Raising both awareness and an improved knowledge regarding the biodiversity of soils remains a challenge across the EU. One of the main goals the SHL should address, not only for professionals in the contaminated land management arena, but for all citizens in the EU, is to drastically change the mindset when thinking of “soil”. Education, training, research and development will lead to better communication on the critical Importance of soil in ecosystem resilience. In the mid- to long term, this increased understanding should inform smarter and more holistic decisions on site remediation strategies and techniques, while optimizing secondary benefits (e.g., preserving/increasing soil carbon) and enhancing ecosystem resilience at landscape scales. To advance this agenda means addressing some key concerns. A thorough explanation of the concept of ’soil health‘ is still missing, and good soil conditions everywhere are not likely a realistic aim. The combined experiences in contaminated land management from our networks prove that simplified, normative requirements without sound processes and methodologies in place can hamper successes in land reclamation, resulting in diminishing returns on investment and sustainability.

Encourage and transform for increasing soil re-use

Alignment between waste regulation and soil health legislation is key. Several key prerequisites are needed to ensure appropriate re-use of excavated soils as well as waste from construction and demolition. These include quality control, geotechnical requirements and use restrictions, traceability, and proximity. The aim is for reducing irreversible environmental impacts, avoiding new contamination sources, and managing liability. Furthermore, guidance on “passports for excavated soil” should support establishing land use related quality standards, incentivize for a labelling system, and address questions on liability (including for emerging contaminants). To reduce the use of primary raw materials, consideration needs to be given to allow for transformational policy to influence market forces (e.g. taxes, quotas and other incentives for recycled components). NICOLE and COMMON FORUM also encourage the SHL to promote incentive models throughout the EU, instead of coercive actions, maximising the opportunistic aspects for socioeconomic growth.

Enable the EU Soil Health Law and promote good interfaces between existing EU legislation

Based on the EC identification of interfaces between existing EU legislation and the SHL proposal, legal adaptations through the SHL (amending provisions) should be considered. Where appropriate, clear reference should be provided in order to;
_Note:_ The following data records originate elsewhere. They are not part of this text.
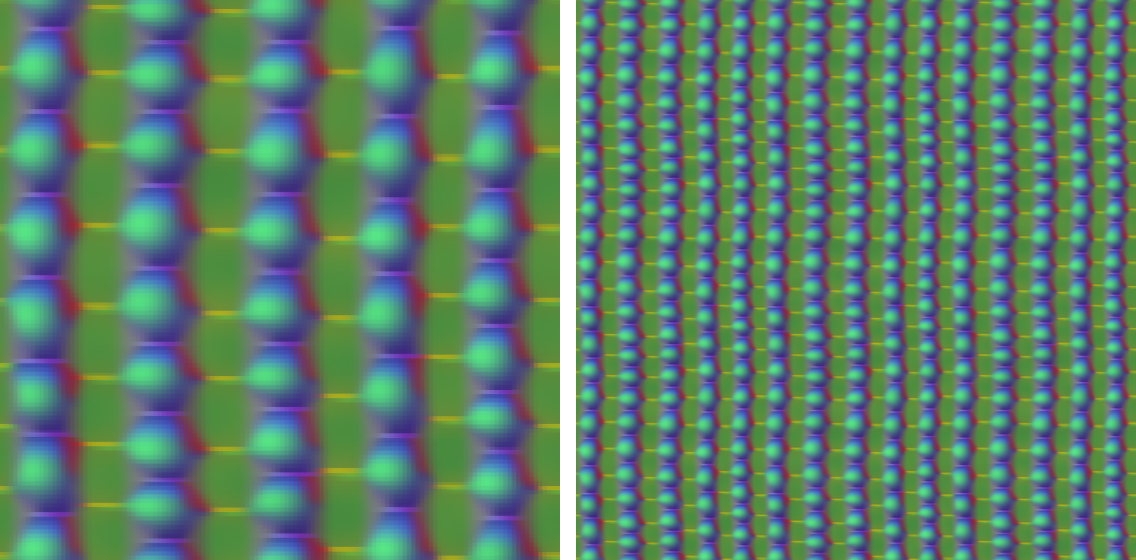
Left, the tile; right, the same tile 3 across and 3 down.
A Shadertoy shader for this pattern:

```glsl
// Ten staggered columns of soft hexagons, alternating teal beads and green cells.
// Each column has its own whole number of rows and a wrapping vertical warp;
// neighbouring columns are blended by distance, then sampled in coarse blocks.

const float TAU = 6.2831853;
const float COLUMNS = 10.0;

vec2 gradientAt(vec2 cell, vec2 period) {
    cell = mod(cell, period);
    float h = fract(sin(dot(cell, vec2(127.1, 311.7))) * 4375.85);
    return vec2(cos(TAU * h), sin(TAU * h));
}

// Gradient noise that repeats after a whole number of lattice cells
float wrappedNoise(vec2 p, vec2 period) {
    vec2 i = floor(p), f = fract(p);
    vec2 w = f * f * f * (f * (f * 6.0 - 15.0) + 10.0);
    vec2 e = vec2(1.0, 0.0);
    float a = dot(gradientAt(i, period), f);
    float b = dot(gradientAt(i + e.xy, period), f - e.xy);
    float c = dot(gradientAt(i + e.yx, period), f - e.yx);
    float d = dot(gradientAt(i + e.xx, period), f - e.xx);
    return mix(mix(a, b, w.x), mix(c, d, w.x), w.y);
}

// Row coordinate of a column; whole numbers are the borders between cells
float rowCoordinate(float column, float down) {
    bool sparse = column == 0.0 || column == 5.0 || column == 6.0;
    float rows = sparse ? 7.0 : 8.0;
    float start = sparse ? 0.43 : 0.68 + 0.1 * cos(TAU * (column - 3.0) / COLUMNS);
    float phase = 0.54 + 0.15 * cos(TAU * (column - 2.0) / COLUMNS);
    float warp = (sparse ? 0.05 : 0.17) * cos(TAU * (down - phase));
    float jitter = 0.14 * wrappedNoise(vec2(column, down * rows), vec2(COLUMNS, rows));
    return down * rows - start - 0.5 * mod(column, 2.0) - warp - jitter;
}

float borderLine(vec2 q) {
    return 1.0 - smoothstep(0.012, 0.055, 0.5 - abs(q.y));
}

vec3 beadColour(vec2 q) {
    vec2 fromGlow = q - vec2(-0.25, 0.05);
    float glow = exp(-6.2 * dot(fromGlow * fromGlow, vec2(0.7, 1.3)));
    vec3 colour = vec3(0.23 + 0.1 * glow, 0.1 + 0.78 * glow,
                       0.51 + 0.24 * smoothstep(0.05, 0.32, q.y) * (1.0 - smoothstep(0.3, 0.5, q.y) * 0.4));
    // Lavender lower left, red right corner
    float lavender = smoothstep(0.0, 0.3, -q.x) * smoothstep(0.08, 0.45, -q.y);
    colour = mix(colour, vec3(0.46, 0.42, 0.6), 0.8 * lavender);
    float red = smoothstep(0.12, 0.5, q.x + 0.25 * q.y) * smoothstep(-0.14, 0.1, q.y);
    colour = mix(colour, vec3(0.6, 0.13, 0.18), 0.9 * red);
    float haze = smoothstep(0.15, 0.45, q.x) * smoothstep(0.0, 0.2, -q.y);
    colour = mix(colour, vec3(0.34, 0.38, 0.44), 0.7 * haze);
    vec3 line = mix(vec3(0.5, 0.48, 0.86), vec3(0.48, 0.18, 0.74), smoothstep(-0.25, 0.2, q.x));
    return mix(colour, line, 0.85 * borderLine(q));
}

vec3 leafColour(vec2 q, float tint) {
    vec3 colour = mix(vec3(0.29, 0.56, 0.25), vec3(0.46, 0.54, 0.19),
                      clamp(2.6 * q.y * q.y + 0.5 * tint + 0.1, 0.0, 1.0));
    // Grey lilac on the right, brown on the left, bright green under the upper border
    colour = mix(colour, vec3(0.5, 0.48, 0.53), 0.85 * smoothstep(0.12, 0.45, q.x));
    colour = mix(colour, vec3(0.4, 0.3, 0.33), 0.85 * smoothstep(0.15, 0.48, -q.x));
    float underBorder = smoothstep(0.36, 0.46, q.y) * smoothstep(-0.25, 0.1, q.x);
    colour = mix(colour, vec3(0.4, 0.72, 0.24), 0.7 * underBorder);
    vec3 line = mix(vec3(0.72, 0.3, 0.12), vec3(0.7, 0.69, 0.1), smoothstep(-0.4, -0.15, q.x));
    line = mix(line, vec3(0.46, 0.8, 0.25), smoothstep(0.05, 0.4, q.x));
    return mix(colour, line, 0.85 * borderLine(q));
}

void mainImage(out vec4 fragColor, in vec2 fragCoord) {
    // Coarse blocks with softened steps
    vec2 block = fragCoord / iResolution.xy * 128.0 - 0.5;
    vec2 p = (floor(block) + smoothstep(0.2, 0.8, fract(block)) + 0.5) / 128.0;
    float down = 1.0 - p.y;

    // Uneven column spacing with a slight lean
    float across = COLUMNS * (p.x - 0.096) + 0.156 * cos(TAU * (p.x - 0.1)) - 0.07 * cos(TAU * down);
    float tint = wrappedNoise(p * vec2(5.0, 8.0), vec2(5.0, 8.0));

    // Distance-weighted blend of the nearest cell in three columns
    vec3 sum = vec3(0.0);
    float total = 0.0;
    for (int i = -1; i <= 1; i++) {
        float column = floor(across + 0.5) + float(i);
        float wrapped = mod(column, COLUMNS);
        vec2 q = vec2(0.77 * (across - column), 0.5 - fract(rowCoordinate(wrapped, down)));
        float weight = exp(-12.0 * dot(q, q));
        vec3 colour = mod(wrapped, 2.0) < 0.5 ? beadColour(q) : leafColour(q, tint);
        sum += weight * colour;
        total += weight;
    }
    vec3 colour = sum / total * (1.0 + 0.08 * tint);
    fragColor = vec4(clamp(colour, 0.0, 1.0), 1.0);
}
```
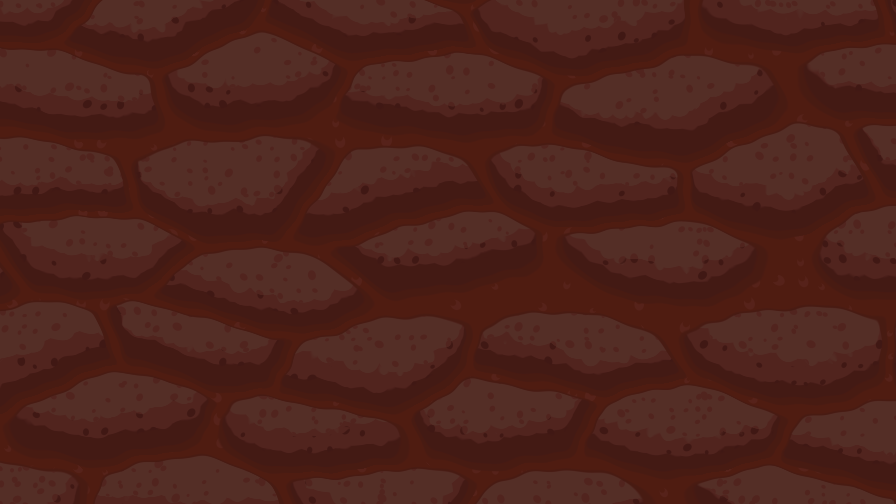
Write a WebGL 2 fragment shader that draws this texture.

```glsl
#version 300 es
precision highp float;

uniform vec2 u_resolution;
out vec4 fragColor;

const vec3 GROUND = vec3(0.310, 0.110, 0.068);
const vec3 GROUND_SHADE = vec3(0.284, 0.104, 0.070);
const vec3 PEBBLE = vec3(0.338, 0.135, 0.100);
const vec3 STONE_DARK = vec3(0.262, 0.100, 0.080);
const vec3 STONE_MID = vec3(0.318, 0.140, 0.118);
const vec3 STONE_LIGHT = vec3(0.330, 0.180, 0.150);
const vec3 PIT = vec3(0.250, 0.095, 0.078);

const vec2 STONE_CELL = vec2(0.385, 0.168);
const float JITTER = 0.56;
const float GAP = 0.014;
const float ROUNDING = 0.014;
const float SHADE_WIDTH = 0.007;
const float UNDERSIDE = 0.036;
const float LIT_EDGE = 0.066;
const float PIT_CELL = 0.034;
const float PEBBLE_CELL = 0.046;

vec2 hash2(vec2 p) {
  vec3 h = fract(p.xyx * vec3(0.1031, 0.1030, 0.0973));
  h += dot(h, h.yzx + 33.33);
  return fract((h.xx + h.yz) * h.zy);
}

float smoothMax(float a, float b) {
  float h = max(ROUNDING - abs(a - b), 0.0) / ROUNDING;
  return max(a, b) + h * h * ROUNDING * 0.25;
}

float cover(float d) {
  float pixel = 0.8 / u_resolution.y;
  return 1.0 - smoothstep(-pixel, pixel, d);
}

// Staggered, jittered stone centres in cell units
vec2 stoneCentre(vec2 id) {
  vec2 stagger = vec2(0.5 * mod(id.y, 2.0), 0.0);
  return id + 0.5 + stagger + JITTER * (hash2(id + 17.0) - 0.5);
}

vec2 nearestStone(vec2 q) {
  vec2 base = floor(q), best = base;
  float closest = 1e5;
  for (int y = -2; y <= 2; y++)
    for (int x = -2; x <= 2; x++) {
      vec2 id = base + vec2(x, y);
      vec2 r = q - stoneCentre(id);
      float d = dot(r, r);
      if (d < closest) { closest = d; best = id; }
    }
  return best;
}

// Inset cellular polygon cut by an oval, in canvas units
float stoneDistance(vec2 p, vec2 id) {
  vec2 q = p / STONE_CELL, c = stoneCentre(id);
  vec2 radii = mix(vec2(0.40, 0.48), vec2(0.66, 0.64), sqrt(hash2(id + 51.0)));
  float d = (length((q - c) / radii) - 1.0) * 0.08;
  for (int y = -2; y <= 2; y++)
    for (int x = -2; x <= 2; x++) {
      if (x == 0 && y == 0) continue;
      vec2 other = stoneCentre(id + vec2(x, y));
      vec2 n = normalize(other - c);
      float side = dot(q - 0.5 * (c + other), n) / length(n / STONE_CELL);
      d = smoothMax(d, side + GAP);
    }
  return d;
}

// Distance to the nearest cellular feature point
float cellular(vec2 p) {
  vec2 base = floor(p);
  float d = 2.0;
  for (int y = -1; y <= 1; y++)
    for (int x = -1; x <= 1; x++) {
      vec2 id = base + vec2(x, y);
      d = min(d, length(p - id - hash2(id)));
    }
  return d;
}

// Scattered ovals; a positive bite hollows them into crescents
float spots(vec2 p, float size, float density, float bite) {
  vec2 id = floor(p / size);
  vec2 a = hash2(id + 83.0), b = hash2(id + 131.0);
  if (b.x > density) return size;
  vec2 r = fract(p / size) - 0.32 - 0.36 * a;
  float tilt = (b.y - 0.5) * 2.5;
  r = mat2(cos(tilt), sin(tilt), -sin(tilt), cos(tilt)) * r;
  r.x *= 1.25;
  float radius = mix(0.13, 0.29, a.y);
  float d = length(r) - radius;
  float hollow = radius * bite - length(r - vec2(0.0, radius * 0.8));
  return (bite > 0.0 ? max(d, hollow) : d) * size;
}

void main() {
  vec2 uv = gl_FragCoord.xy / u_resolution.y;

  // Layered sines tilt the stones and chip their outlines
  vec2 p = uv + vec2(3.1, 2.3);
  p.y += 0.020 * sin(p.x * 7.0 + p.y * 5.0) + 0.003 * sin(p.x * 41.0 + p.y * 23.0);
  p += 0.0016 * sin(p.yx * vec2(107.0, 89.0) + p * 61.0);

  vec2 id = nearestStone(p / STONE_CELL);
  vec2 trait = hash2(id + 7.0);
  vec2 local = p - stoneCentre(id) * STONE_CELL;
  float chips = cellular(uv * vec2(32.0, 46.0)) - 0.45;

  // Facets follow the lower outline
  float body = stoneDistance(p, id);
  float drop = UNDERSIDE * mix(0.7, 1.3, trait.x) + 0.010 * chips;
  float face = max(body, stoneDistance(p - vec2(0.012 * (trait.y - 0.5), drop), id));
  float rise = LIT_EDGE * mix(0.8, 1.2, trait.y) + 0.022 * chips;
  rise += (trait.x - 0.5) * 0.20 * local.x;
  float lit = max(body, stoneDistance(p - vec2(0.0, rise), id));
  float shade = stoneDistance(p + vec2(-0.004, 0.007), id) - SHADE_WIDTH;

  // Ground with pebbles and contact shade
  vec3 color = GROUND;
  float patchy = sin(uv.x * 13.0 + 2.0 * sin(uv.y * 9.0)) * 0.15;
  float pebbles = spots(uv, PEBBLE_CELL, 0.40 + patchy, 0.75);
  color = mix(color, PEBBLE, cover(pebbles));
  color = mix(color, GROUND_SHADE, cover(min(shade, body - 0.003)));

  // Stone facets and pits
  float pits = spots(uv + 0.011, PIT_CELL, 0.42, 0.0);
  float flecks = spots(uv * vec2(1.0, 1.15) + 0.37, PIT_CELL * 0.8, 0.28, 0.0);
  vec3 stone = mix(STONE_DARK, STONE_MID, cover(face));
  float deepPits = max(max(pits, face - 0.004), -face - 0.032);
  stone = mix(stone, STONE_LIGHT, cover(lit));
  stone = mix(stone, STONE_MID, cover(max(min(flecks, pits), lit)));
  stone = mix(stone, PIT, cover(max(deepPits, -lit)));
  color = mix(color, stone, cover(body));

  fragColor = vec4(color, 1.0);
}
```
  1. Avoid overlaps with existing EU legislation; (e.g. Waste and Water Framework Directives, IED, CAP)
  2. Rectify contradictory provisions;
  3. Complete legal gaps; and
  4. Centralise soil concepts in SHL to ensure overall coherence.

Build capacity and strive for efficient administration

NICOLE and COMMON FORUM believe that the SHL should further strengthen synergy effects including the transfer of data (and digitalization) in order to ensure an efficient use of information and evidence. The importance of this is highlighted against a backdrop of a growing skilled labour shortage and pressure for proportionate deployment of limited public resources. The needs for building capacity will most likely involve all main actors in land management. This should not only involve developing training courses and materials for practitioners but will also require streamlined and targeted reporting mechanisms for which the European Commission and Member States will need to allocate personnel and technical/financial resources to guarantee efficient administration.

Downloadable version:
- Applying circularity principles
in contaminated land management
in the context of the new EU Soil Strategy
- The “Athens Statement” -

December 20, 2022
(PDF file - 161 KB)

Hosted by: Umweltbundesamt (Environment Agency Austria) 1090 Vienna - Austria
Privacy statement
Contact us